I need to do all these things. I will use Scrivener for specific projects. Especially where they are complex and long enough where tools to help me structure, research and organise become important or where my text needs to be structured on the page as it is being written. I will use Ulysses to write, especially when it is a document that is in one piece. I often find myself generating text in Ulysses before it becomes a document in a Scrivener project, simply because of the simplicity of generating text anywhere without distractions before structuring and organising that text within a longer whole.

What About the Holy Wars?

The developers of Ulysses and Scrivener are opinionated. They have tenets of “faith” about writing that is part of the reason of the Holy Wars between their adherents.
Ulysses is built around a profound distinction between the text and its presentation. This reflects a powerful modern idea that informational content and the way in which that content may be expressed are, and should be, separated. Essentially, writing is text and, in this view, should not contain any presentational elements. Plain text can be purposed (e.g. laid out and styled) for print, various types of screen, audio readers, etc. without changing its meaning. (This view is often called “Semantics vs Style”.)

Scrivener is built around the idea of writing as a product. That is, the words are not complete in themselves but written in order to be presented. Content and presentation are not the same thing, but cannot be rigidly separated. To give a simple example, you write a novel to be read. It can be read in a variety of ways (different editions or ebook, audio or print), but it is still a novel. It is not a message. In this view, the original text benefits from being “rich” (e.g. having styled titles) because this is part of the content, as is the structure and organisation of the text.

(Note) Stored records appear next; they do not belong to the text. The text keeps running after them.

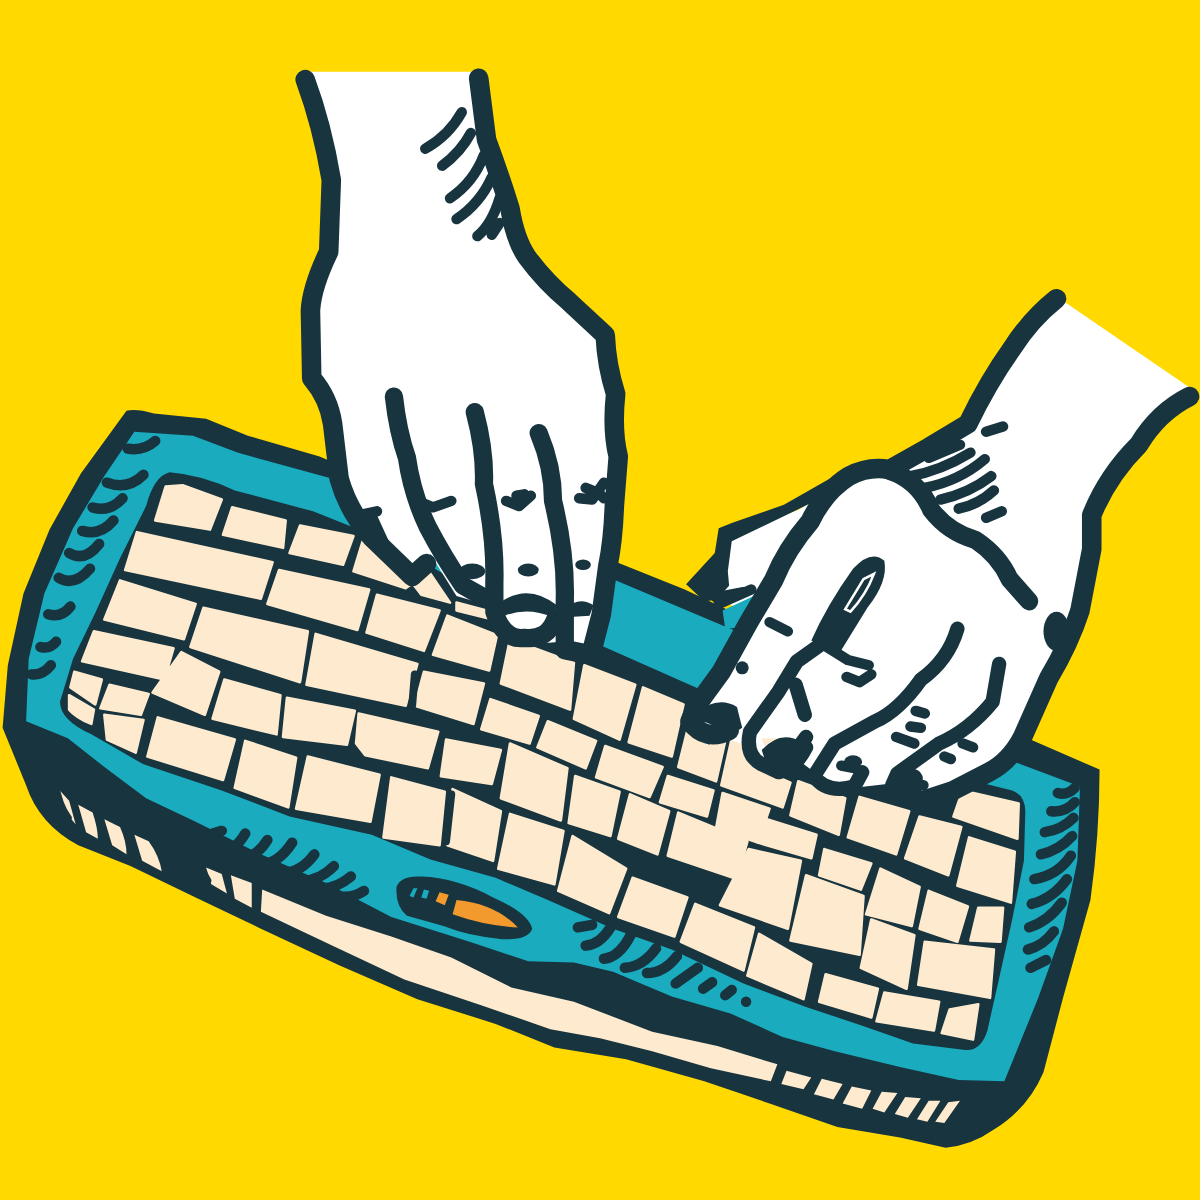
<!DOCTYPE html>
<html lang="en">
<head>
<meta charset="utf-8">
<title>Hands typing on a keyboard</title>
<style>
:root{--yellow:#ffd900;--teal:#1aabbf;--ink:#17343f;--cream:#feebcf;--orange:#f29a2e;--white:#fff}
html,body{margin:0;padding:0;overflow:hidden;background:var(--yellow)}
.poster{display:block;width:1200px;height:1200px;background:var(--yellow)}
.ink{fill:var(--ink)}
.teal{fill:var(--teal)}
.cream{fill:var(--cream)}
.keys{fill:var(--cream);stroke:var(--cream);stroke-width:2;stroke-linejoin:round}
.orange{fill:var(--orange)}
.skin{fill:var(--white)}
.line{fill:none;stroke:var(--ink);stroke-width:14;stroke-linecap:round;stroke-linejoin:round}
.mid{stroke-width:11}
.hatch{stroke-width:8}
.fine{stroke-width:6}
</style>
</head>
<body>
<svg class="poster" viewBox="0 0 920 920" role="img" aria-label="Two hands typing on a teal keyboard against yellow">

<g id="keyboard">
  <path id="case-outline" class="ink" d="M97 315Q104 313 118 317L158 321L190 334L245 350L330 386L470 430L525 452L580 478L660 515L790 567L843 590Q843 640 836 690L815 765L800 822Q788 850 762 866Q745 878 725 880L690 872L642 864L590 846L540 829L480 812L425 803L380 785L320 766L260 740L198 711L150 688L100 664L60 648Q30 632 20 602L2 558L6 510L18 455L38 406L62 363Z"/>
  <path id="case-top" class="teal" d="M103 331L148 334L182 347L255 367L340 400L470 444L560 482L680 535L780 585L828 603L826 660L815 712L796 765L770 829L735 828L690 818L640 806L600 795L560 777L515 764L470 745L440 738L405 737L360 722L300 703L250 677L200 655L150 630L112 612L80 588L52 566L20 553L22 505L34 455L56 405L80 365Z"/>

  <g id="front-edge" class="cream">
    <path d="M201 682L250 702L300 718L346 734L392 757L440 768L500 791L550 802L596 816L591 829L545 819L500 806L460 796L422 789L370 771L310 751L255 725L200 699Z"/>
    <path d="M177 671L193 677L193 696L180 689ZM158 665L170 670L174 685L162 678Z"/>
    <path d="M45 605Q48 622 58 632L53 614ZM60 617L71 623Q75 635 75 643L66 638ZM80 628L92 634Q97 645 97 655L86 648ZM103 640L114 645Q122 656 124 668L109 660Z"/>
    <path d="M603 821L622 826L616 835L599 831ZM630 827L646 831L639 843L624 839ZM653 833L668 836L661 850L646 846ZM676 837L688 838L678 853L669 850ZM694 841L706 842L696 857L686 854ZM712 844L721 844L711 860L703 858ZM727 845L736 844L724 861L717 860Z"/>
  </g>

  <path id="key-well" class="ink" d="M130 362Q155 364 180 376L240 392L300 416L390 470L450 490L540 530L640 574L720 592L776 606Q787 610 786 625L785 660L776 705L766 750L757 790Q752 806 740 805L700 800L660 786L618 772L570 754L515 728L470 712L420 690L380 673L330 659L285 640L222 626L170 606L110 586L70 563Q46 552 46 538L56 505L73 470L92 428L112 388Q118 365 130 362Z"/>

  <g class="keys">
    <path id="keys-row-1" d="M127 373L140 372L170 383L161 406L119 399ZM178 389L219 399L217 420L171 410ZM230 403L271 411L263 433L222 424ZM278 415L302 432L318 446L311 451L271 438ZM328 437L345 462L323 456L317 448ZM350 462L373 468L374 474L350 468Z"/>
    <path id="keys-row-2" d="M105 408L209 431L200 459L96 437ZM214 437L283 452L274 483L205 463ZM289 456L337 468L325 499L281 485ZM343 472L381 487L375 514L332 502ZM391 490L440 508L437 544L384 524ZM448 510L487 525L475 567L440 551ZM493 527L524 540L515 580L482 569Z"/>
    <path id="keys-row-3" d="M92 445L150 463L141 490L80 475ZM156 466L236 484L230 523L146 496ZM242 486L320 509L311 541L235 525ZM325 515L371 524L363 555L318 541ZM376 536L413 549L406 570L369 559ZM420 553L457 568L449 589L412 573ZM464 572L508 588L498 611L457 596ZM512 595L547 606L542 626L506 615ZM554 608L590 620L581 646L549 635Z"/>
    <path id="keys-under-right-hand" d="M527 560L543 572L556 568L549 599L520 588ZM561 566L577 572L581 589L606 600L600 619L553 602ZM612 599L648 612L643 640L606 625ZM659 611L697 622L687 655L650 642ZM705 626L737 634L727 671L694 658ZM743 642L778 653L775 692L734 679ZM738 606L781 616L780 643L731 626Z"/>
    <path id="keys-row-4" d="M72 484L133 497L126 521L63 507ZM139 500L168 515L157 548L117 531ZM172 521L215 533L212 563L163 551ZM220 535L272 545L266 571L217 565ZM275 547L336 561L328 589L280 579L273 570ZM342 567L384 575L377 601L338 595ZM391 570L435 589L430 629L384 612ZM441 595L475 607L468 641L436 631ZM483 609L513 622L504 655L474 643ZM520 623L573 645L565 674L512 656Z"/>
    <path id="keys-row-4-right" d="M588 628L626 640L622 658L581 646ZM632 651L668 662L660 682L628 671ZM675 666L705 680L699 710L664 701ZM712 683L742 695L734 722L705 712ZM750 696L769 696L767 722L744 721Z"/>
    <path id="keys-row-5" d="M57 515L78 521L73 540L54 527ZM84 525L114 532L108 548L77 543ZM53 533L72 544L70 555Q58 550 53 544ZM80 548L110 552L104 577L82 567ZM121 550L180 567L171 598L113 580ZM188 568L227 581L221 619L180 604ZM236 580L291 594L284 630L227 620ZM300 596L341 607L337 648L294 642ZM347 605L384 622L378 660L343 648ZM391 624L432 637L425 678L382 666ZM439 641L480 666L467 700L428 683ZM485 673L527 688L517 718L474 703ZM533 693L578 711L570 744L522 722ZM582 716L622 739L616 766L573 748Z"/>
    <path id="keys-numeric-block" d="M574 651L614 660L604 712L552 694ZM618 671L662 687L659 732L606 721ZM668 705L701 717L695 758L660 742ZM709 722L762 728L759 765L704 755ZM633 747L673 758L668 780L628 768ZM678 761L720 768L716 790L672 783ZM728 774L750 770L746 797L722 792Z"/>
  </g>
  <path id="key-dividers" class="line fine" d="M318 517L316 541M346 609L342 645"/>

  <g id="case-hatching" class="line hatch">
    <path d="M98 344Q110 346 119 338M82 370Q98 376 110 364M71 389Q84 393 94 382M63 407Q77 411 87 399M53 424Q65 431 76 417M45 443Q57 450 69 436M37 471Q47 474 54 465M31 496Q38 498 43 492M24 517Q33 518 39 510"/>
    <path d="M811 608Q818 610 824 604M806 622Q817 623 824 615M801 638Q814 636 823 627M798 655Q812 652 822 641M793 674Q811 671 821 656M791 693Q807 689 818 674M789 711Q804 706 814 692M788 728Q800 725 808 714M790 742L802 736"/>
    <path d="M150 643L170 637M163 654Q179 655 188 639M181 657Q195 660 205 644M198 663Q213 663 224 646M215 669Q230 670 241 655M230 675Q244 676 256 664M245 681Q257 682 269 672M260 687Q270 689 279 683"/>
    <path d="M443 711L454 709M449 725Q460 724 468 711M463 735Q475 734 484 716M479 742Q493 741 503 727M496 746Q509 746 519 733M518 754L535 742M539 758L546 753M556 763L561 759M572 768L572 768"/>
    <path class="fine" d="M18 578L24 596M42 600Q45 618 52 627M132 652L145 670M150 660L159 675"/>
  </g>

  <g id="badge">
    <path class="ink" d="M304 680Q307 671 323 672Q350 673 378 688Q405 700 408 712Q405 721 385 720Q360 718 340 710L312 702Q303 695 304 680Z"/>
    <path class="orange" d="M350 690Q380 693 397 711Q372 710 347 701ZM337 684L344 686L341 694L334 691Z"/>
    <path class="teal" d="M317 681L320 681L317 688L314 687ZM325 682L329 683L327 689L323 688Z"/>
  </g>
</g>

<g id="left-hand">
  <path class="skin" d="M234 55H368L377 110L390 155L402 195L430 225L463 254L472 300L473 350L467 432L458 488L445 502L430 492L408 494L385 488L378 465L350 457L330 425L317 442L290 417L275 398L260 370L255 312L239 290L238 235L252 195L254 140L246 100Z"/>
  <path class="line" style="stroke-width:15" d="M234 61Q247 96 254 138L252 193Q239 220 238 238L239 290Q252 305 255 325L260 367Q267 392 285 412L316 442L327 432"/>
  <path class="line" style="stroke-width:15" d="M367 60L373 107Q384 137 391 160Q395 184 404 197Q418 216 436 231L464 257Q465 280 472 302Q469 330 474 350L471 388Q470 415 466 434L461 471L453 502L433 498"/>
  <path class="line" d="M302 304Q305 331 312 351Q316 379 328 404Q340 427 355 449L371 458"/>
  <path class="line" d="M364 316Q372 346 371 371Q380 412 379 447L379 469Q386 491 402 489Q420 491 426 474"/>
  <path class="line" d="M413 332Q424 358 424 384Q434 425 433 460L433 495"/>
  <path class="ink" d="M382 463Q404 446 427 464L424 473Q404 465 387 472Z"/>
  <path class="ink" d="M434 466Q444 457 455 464L452 472L437 473Z"/>
  <path class="line hatch" d="M275 395L289 392M322 385L332 389L346 384M388 384L398 388L407 380M396 380L402 379M444 382L454 383L463 370M449 374L459 378L463 382M276 404L286 398L297 422"/>
  <g class="ink"><ellipse cx="362" cy="438" rx="10" ry="6"/><ellipse cx="405" cy="437" rx="8" ry="5"/><ellipse cx="447" cy="433" rx="6" ry="4"/></g>
  <path class="line hatch" d="M354 86Q344 104 326 114M361 102Q353 117 339 127M371 119Q363 140 345 152M377 136Q368 156 350 168M383 152Q377 172 366 181M383 171L377 180"/>
</g>

<g id="right-hand">
  <path class="skin" d="M560 409L612 391L655 364L705 352L742 326L780 261L814 230L912 297L872 342L837 396L829 460L805 522L780 570L750 597L712 612L690 600L655 604L635 600L615 585L593 590L577 573L550 564L531 545L550 515L572 470L557 462L538 457L553 436Z"/>
  <g id="thumb">
    <path class="ink" d="M551 405L561 401L601 387L636 367L650 364L643 375L617 388L561 415L558 438L559 449L549 460L540 461L526 448L548 424Z"/>
    <path class="line hatch" d="M549 458L570 454"/>
    <path class="teal" d="M554 468L580 456L570 481L556 482Z"/>
    <path class="line hatch" d="M551 463L576 452"/>
  </g>
  <path class="line" style="stroke-width:15" d="M810 229Q790 245 776 267Q758 292 742 325L712 343L682 360Q666 357 651 365Q632 377 621 400Q603 421 593 445L574 477L553 515L534 541L529 553Q541 569 559 560"/>
  <path class="line" style="stroke-width:15" d="M912 304Q888 316 873 341Q849 365 837 395L837 421L828 468Q820 493 804 520L784 565Q774 584 758 592L731 606L707 614Q693 611 700 597"/>
  <path class="line" d="M682 361Q704 368 714 391Q727 408 748 414Q766 426 774 444L789 461"/>
  <ellipse class="ink" cx="810" cy="484" rx="10" ry="15"/>
  <path class="ink" d="M654 436Q668 421 678 430Q681 446 665 466L644 500L622 491Q634 464 654 436Z"/>
  <path d="M662 444L670 440Q664 456 652 469L648 467Z" fill="none" stroke="var(--white)" stroke-width="2"/>
  <path class="line mid" d="M635 490L611 507L597 530L575 561Q571 579 584 586L597 592Q610 589 618 573"/>
  <path class="line mid" d="M734 482Q727 506 706 521Q689 545 671 553L640 570L624 595Q634 609 655 603L661 592"/>
  <path class="line mid" d="M766 509L761 538Q743 560 720 570L688 593L684 602L697 606"/>
  <path class="line mid" d="M610 525L617 548M618 565L607 580"/>
  <path class="ink" d="M533 547Q550 533 565 542L569 558L555 567Q550 555 537 553Z"/>
  <path class="ink" d="M584 575Q598 559 615 569L616 582L602 594L589 591Z"/>
  <path class="cream" d="M584 566L596 566L586 572Z"/>
  <path class="line hatch" d="M590 477L604 484M634 496L650 506L666 510M649 519L659 523L668 517M687 565L701 570M738 570L746 573M702 545L709 547M698 557L706 558M724 580L729 582M645 587L656 589M699 602L708 602"/>
  <g class="ink"><circle cx="569" cy="512" r="5"/><ellipse cx="654" cy="584" rx="7" ry="5"/></g>
  <path class="line hatch" d="M756 331L769 327M712 351L736 341M698 365Q721 361 744 347M709 374Q735 369 755 352M721 383Q743 378 760 365M735 390Q750 387 762 376M756 397L768 392"/>
</g>

</svg>
</body>
</html>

I think they are both right and both wrong.

There is no such thing as plain text: not as a means of communication. Writing is for a purpose (however lofty or mundane). Conventions such as chapters, paragraphs and even things like margins, spacing and typefaces are integral to our experience when we are reading or writing. Putting a text into courier, with no paragraph spacing or indents and strictly left-aligned is presenting it. The medium is the message and pretending that they exist in isolation is not right.

At the same time, plain text purists are right that text and its presentation are not the same thing and it is important to handle each of them consciously and thoughtfully. The structure and organisation of our writing, and its presentation, is part of its meaning, but much presentation can be changed and writing can be repurposed flexibly without losing information.

Similarly, neither developer is perfect. Adopting their particular approaches has benefits and downsides, as does the way in which they do their development. I find neither company is particularly responsive to the needs of their users, but I am willing to buy and rent their software because it helps me do what I want to do.

I can understand why people want to make a choice. There is only so much time, money and learning you can afford to invest into software and trying to use two different apps for the same area of your work and interest may be too much. I’d love Scrivener to be more like Ulysses and vice versa so I could use one or the other exclusively. Maybe there’s someone now working on something much better than both, which might become my single writing system. Until that happens I am happy to use two apps, for overlapping but distinct writing tasks.

I will try to stay out of the Holy Wars and live at peace with both.